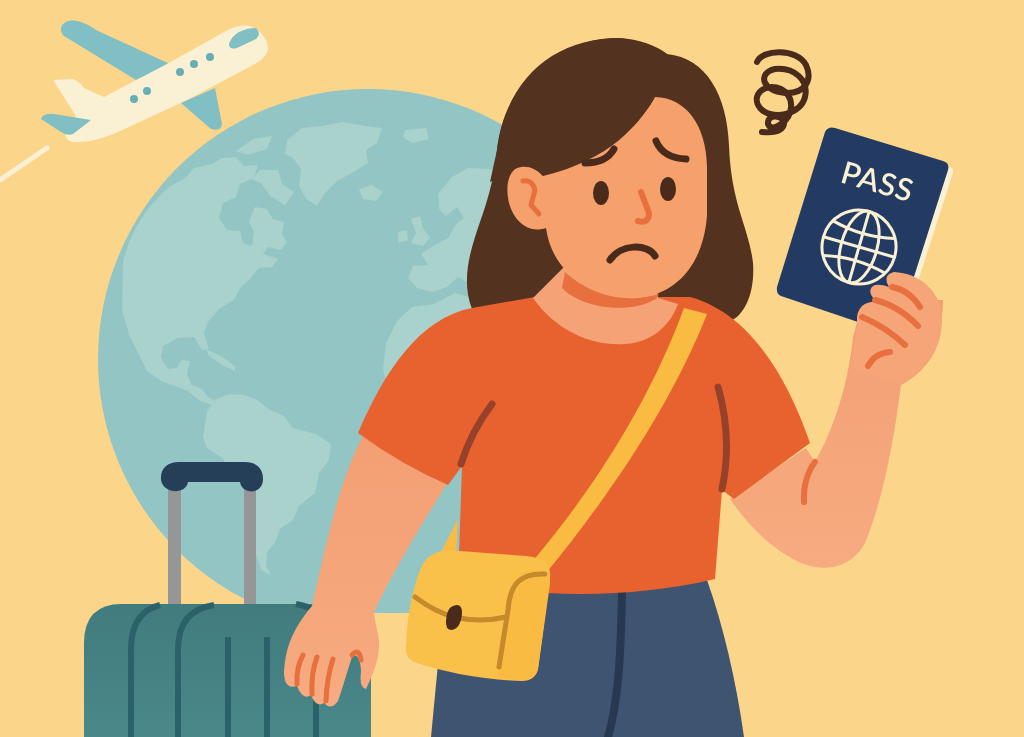
<!DOCTYPE html>
<html lang="en">
<head>
<meta charset="utf-8">
<title>Worried traveller with passport</title>
<style>
:root{
  --sand:#fbd68a; --sea:#92c5c3; --land:#a8d2cb; --cream:#faf0d3; --wing:#80bfc3;
  --hair:#53321f; --line:#4a2b1b; --skin:#f5a376; --face:#f6a06c; --blush:#e8703f;
  --shirt:#e86230; --fold:#96412a; --denim:#3f5470; --seam:#283850;
  --bag:#f9c04a; --strap:#fabb42; --bag-line:#c48a2c; --navy:#233a62;
  --case:#458284; --case-line:#2b6168; --grip:#263f59; --steel:#959796;
}
html,body{margin:0;height:100%;overflow:hidden;background:var(--sand)}
svg{display:block;width:1024px;height:737px}
.stroke{fill:none;stroke-linecap:round;stroke-linejoin:round}
.pass-word{font:600 31px Lato,"Open Sans",sans-serif;letter-spacing:2px;fill:var(--cream)}
</style>
</head>
<body>
<svg viewBox="0 0 1024 737" role="img" aria-label="A worried traveller holding up a passport beside a suitcase, with a globe and an aeroplane behind">
<defs>
  <linearGradient id="arm-tone" x1="0" y1="0" x2="0" y2="1">
    <stop offset="0" stop-color="#f39f74"/><stop offset="1" stop-color="#f7ab80"/>
  </linearGradient>
  <linearGradient id="case-tone" x1="0" y1="0" x2="0" y2="1">
    <stop offset="0" stop-color="#417b7e"/><stop offset="1" stop-color="#4a888a"/>
  </linearGradient>
  <clipPath id="globe-cut"><rect x="90" y="80" width="560" height="533"/></clipPath>
</defs>

<rect width="1024" height="737" fill="var(--sand)"/>

<g id="globe" clip-path="url(#globe-cut)">
  <circle cx="368" cy="359" r="270" fill="var(--sea)"/>
  <g fill="var(--land)">
    <path id="north-america" d="M123 262C130 232 146 207 169 187L185 178 194 168 212 164 222 158 236 157 244 166 258 165 254 178 240 184 236 197 223 203 219 218 227 230 240 231 243 243 252 246 254 232 249 222 255 207 267 209 273 219 284 222 282 234 287 242 281 250 268 247 263 254 278 259 272 267 259 268 249 280 240 288 234 300 219 309 208 322 204 333 209 349 202 350 194 337 178 338 163 346 161 358 168 369 177 368 181 360 190 361 187 374 192 385 202 389 208 397 217 402 212 405 200 401 188 391 175 386 163 382 147 371 139 355 130 337 122 311Z"/>
    <path d="M206 349L221 356 235 366 235 371 222 365 209 356Z"/>
    <path id="greenland" d="M287 140L302 128 322 126 342 122 365 126 382 128 377 143 366 150 368 163 352 173 337 181 324 194 317 206 306 199 299 186 301 169 293 158 285 154Z"/>
    <path d="M236 151L253 139 272 136 267 149 248 155ZM260 170L278 170 282 184 294 192 285 205 270 196 262 184 252 179ZM359 189L372 185 383 192 376 201 363 199ZM405 130L426 128 429 139 412 143 403 137Z"/>
    <path id="south-america" d="M207 411L216 399 230 394 244 395 257 400 270 410 284 416 293 428 316 434 331 444 329 460 319 473 315 493 299 506 293 520 280 529 275 543 267 552 266 566 271 575 262 571 255 552 256 510 254 486 238 478 222 458 207 448 203 437Z"/>
    <path id="europe" d="M438 194L452 177 468 168 490 169 510 180 510 270 470 284 458 277 447 287 432 292 417 288 408 278 413 266 428 265 421 254 433 246 448 238 456 224 464 218 457 207 446 216 439 209ZM411 219L420 216 423 228 430 238 423 246 411 243 416 233ZM398 232L407 230 408 240 398 243Z"/>
    <path id="africa" d="M397 321L412 307 434 304 455 293 480 300 480 400 390 400 383 369 386 343Z"/>
  </g>
</g>

<g id="aeroplane">
  <path d="M0 180L47 148" class="stroke" stroke="var(--cream)" stroke-width="5"/>
  <path d="M64 36C56 27 65 18 78 21Q88 24 96 30L170 64 136 80Z" fill="var(--wing)"/>
  <path d="M53 80L73 79Q80 82 84 88L104 97 165 65 228 30C246 21 258 26 266 40C271 51 266 58 253 65L185 101 118 132Q94 143 73 142C63 140 64 132 70 124L76 116Z" fill="var(--cream)"/>
  <path d="M41 119Q43 113 54 114L91 120 73 134Q67 136 61 132Z" fill="var(--wing)"/>
  <path d="M181 103L215 88 222 124Q221 132 211 129Z" fill="var(--wing)"/>
  <path d="M229 44C232 34 243 28 256 28Q262 34 256 39L237 48Q229 50 229 44Z" fill="var(--wing)"/>
  <g fill="#69aeb4"><circle cx="134" cy="99" r="4"/><circle cx="147" cy="91" r="4"/><circle cx="180" cy="72" r="4"/><circle cx="194" cy="64" r="4"/><circle cx="210" cy="57" r="4"/></g>
</g>

<g id="suitcase">
  <path d="M168 480h13v126h-13zM244 480h12v126h-12z" fill="var(--steel)"/>
  <path d="M161 480C160 468 168 462 179 462H245C257 462 263 469 263 479C263 495 242 495 240 482H188C186 495 163 494 161 480Z" fill="var(--grip)"/>
  <path d="M84 737V643Q84 604 122 604H340Q371 604 371 640V737Z" fill="url(#case-tone)"/>
  <path d="M131 737V650Q131 612 160 605M178 737V650Q178 610 214 605M228 637V737M267 637V737M316 690V737M296 604Q318 608 326 622" class="stroke" stroke="var(--case-line)" stroke-width="6" style="stroke-linecap:butt"/>
</g>

<g id="traveller">
  <path id="hair-back" d="M497 150C504 83 555 38 620 38Q648 40 667 54C707 58 727 96 729 145C731 205 749 227 753 263C755 291 746 315 729 322L660 300H560L472 309C460 278 472 246 480 222C490 194 494 176 497 150Z" fill="var(--hair)"/>

  <path id="trousers" d="M446 580H707C723 625 736 680 744 737H431Z" fill="var(--denim)"/>
  <path d="M622 592C621 640 620 695 608 737" class="stroke" stroke="var(--seam)" stroke-width="8"/>

  <g id="lowered-arm">
    <path d="M364 434L448 482C426 518 401 556 374 612C374 622 380 634 379 648C378 664 371 678 366 689Q359 688 361 672C361 660 357 652 352 657C347 672 344 684 338 701Q331 711 324 703Q316 708 311 695Q303 701 297 686Q285 690 284 674C285 650 291 631 312 606C325 550 338 482 364 434Z" fill="url(#arm-tone)"/>
    <path d="M303 655Q296 668 297 684M317 657Q311 673 312 694M333 659Q327 677 326 701M352 655Q359 647 361 660" class="stroke" stroke="var(--blush)" stroke-width="5"/>
  </g>

  <path id="raised-forearm" d="M730 499L806 448 815 462C834 428 848 385 853 337L863 300 943 300C943 335 930 366 901 385C894 440 883 500 865 543C852 568 824 573 801 563C771 549 748 525 730 499Z" fill="url(#arm-tone)"/>
  <path d="M815 462Q803 478 804 502" class="stroke" stroke="var(--blush)" stroke-width="6"/>

  <path id="shirt" d="M358 433C385 370 420 318 472 308L535 297H690C745 312 784 368 810 443L734 499 722 490 715 579C630 599 545 597 458 584L462 466 448 485Q400 464 358 433Z" fill="var(--shirt)"/>
  <path d="M492 404Q471 432 461 464M718 387C728 422 729 456 722 489" class="stroke" stroke="var(--fold)" stroke-width="7"/>

  <path id="neck" d="M565 266L533 298C557 332 593 346 624 344C651 343 670 326 678 304L658 298 655 270Z" fill="var(--skin)"/>
  <path d="M565 272C590 296 628 303 659 294L656 299C628 315 581 308 562 288Z" fill="var(--blush)"/>

  <path id="face" d="M543 176C584 166 627 146 655 97C687 98 706 126 707 166V215C704 261 679 294 638 298C593 301 552 273 546 228C528 234 514 221 509 203C504 181 511 167 523 166Q534 165 543 176Z" fill="var(--face)"/>
  <path id="fringe" d="M497 150C507 76 556 38 620 38Q651 42 667 54L672 90 655 97C634 137 590 152 566 159Q551 165 543 176C533 165 519 163 508 174L490 182Z" fill="var(--hair)"/>

  <g id="features">
    <path d="M523 181Q532 179 535 190L531 205L539 214" class="stroke" stroke="var(--blush)" stroke-width="5"/>
    <ellipse cx="601" cy="193" rx="8" ry="12" fill="var(--line)"/>
    <ellipse cx="668" cy="189" rx="8" ry="12" fill="var(--line)"/>
    <path d="M585 163Q606 163 614 149M656 141Q663 158 686 159" class="stroke" stroke="var(--line)" stroke-width="7"/>
    <path d="M641 192L649 213Q649 224 638 221" class="stroke" stroke="var(--blush)" stroke-width="6"/>
    <path d="M610 260C620 244 648 243 655 256" class="stroke" stroke="var(--line)" stroke-width="7"/>
  </g>

  <g id="shoulder-bag">
    <path d="M684 308L707 314C674 398 616 488 546 573L532 562C597 485 651 398 684 308Z" fill="var(--strap)"/>
    <path d="M458 519L441 552 456 556Z" fill="var(--strap)"/>
    <path d="M420 570Q426 553 446 550L526 556Q552 558 550 578L538 669Q535 681 522 681C486 680 446 673 414 662Q404 657 406 645C407 617 412 591 420 570Z" fill="var(--bag)"/>
    <path d="M527 571Q551 566 550 584L538 669Q535 681 520 680L497 678 507 605Q510 577 527 571Z" fill="var(--strap)"/>
    <path d="M415 597Q435 612 454 617Q480 623 506 617M499 667L508 610C510 583 521 573 545 574" class="stroke" stroke="var(--bag-line)" stroke-width="5"/>
    <path d="M451 607Q462 601 462 613Q461 628 452 630Q445 630 446 620Q447 610 451 607Z" fill="var(--line)"/>
  </g>
</g>

<g id="passport">
  <path d="M942 163L952 168Q954 170 952 176L912 300 900 296Z" fill="var(--cream)"/>
  <path d="M835 128L943 161Q950 163 948 170L904 308Q900 322 888 320L858 322 781 296Q776 294 777 287L825 132Q828 126 835 128Z" fill="var(--navy)"/>
  <text class="pass-word" transform="translate(839 182) rotate(16)" textLength="75">PASS</text>
  <g transform="translate(859 247) rotate(16)" fill="none" stroke="var(--cream)" stroke-width="3">
    <circle r="37"/><ellipse rx="18" ry="37"/>
    <path d="M0-37V37M-37 0H37M-32-18Q0-10 32-18M-32 18Q0 10 32 18"/>
  </g>
</g>

<g id="raised-hand">
  <path d="M862 306Q869 301 877 302Q866 292 873 286Q878 283 889 287Q882 275 894 272C919 273 942 291 942 320C942 349 926 372 901 385L852 367 857 322Q856 312 862 306Z" fill="#f5a577"/>
  <path d="M892 287Q909 290 920 307M875 300Q899 306 918 326M862 317Q886 327 905 345M868 366Q875 353 890 352" class="stroke" stroke="var(--blush)" stroke-width="6"/>
</g>

<path id="confusion-swirl" d="M757 62C762 49 797 48 806 65C813 80 805 94 785 93C762 91 757 73 775 69C794 67 809 80 805 97C801 115 771 121 760 108C750 95 765 82 781 89C796 97 793 116 781 124Q771 131 768 124C767 113 784 115 784 124Q782 134 762 132" class="stroke" stroke="var(--line)" stroke-width="6"/>
</svg>
</body>
</html>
━━━━━━
[WORK TO BE COMPLETED]
Leave out every line above except those from the line with "404Q471 432 461" up to and including the line with "181Q532 179 535", and copy those exactly.

[EXERCISE ANSWER]
  <path d="M492 404Q471 432 461 464M718 387C728 422 729 456 722 489" class="stroke" stroke="var(--fold)" stroke-width="7"/>

  <path id="neck" d="M565 266L533 298C557 332 593 346 624 344C651 343 670 326 678 304L658 298 655 270Z" fill="var(--skin)"/>
  <path d="M565 272C590 296 628 303 659 294L656 299C628 315 581 308 562 288Z" fill="var(--blush)"/>

  <path id="face" d="M543 176C584 166 627 146 655 97C687 98 706 126 707 166V215C704 261 679 294 638 298C593 301 552 273 546 228C528 234 514 221 509 203C504 181 511 167 523 166Q534 165 543 176Z" fill="var(--face)"/>
  <path id="fringe" d="M497 150C507 76 556 38 620 38Q651 42 667 54L672 90 655 97C634 137 590 152 566 159Q551 165 543 176C533 165 519 163 508 174L490 182Z" fill="var(--hair)"/>

  <g id="features">
    <path d="M523 181Q532 179 535 190L531 205L539 214" class="stroke" stroke="var(--blush)" stroke-width="5"/>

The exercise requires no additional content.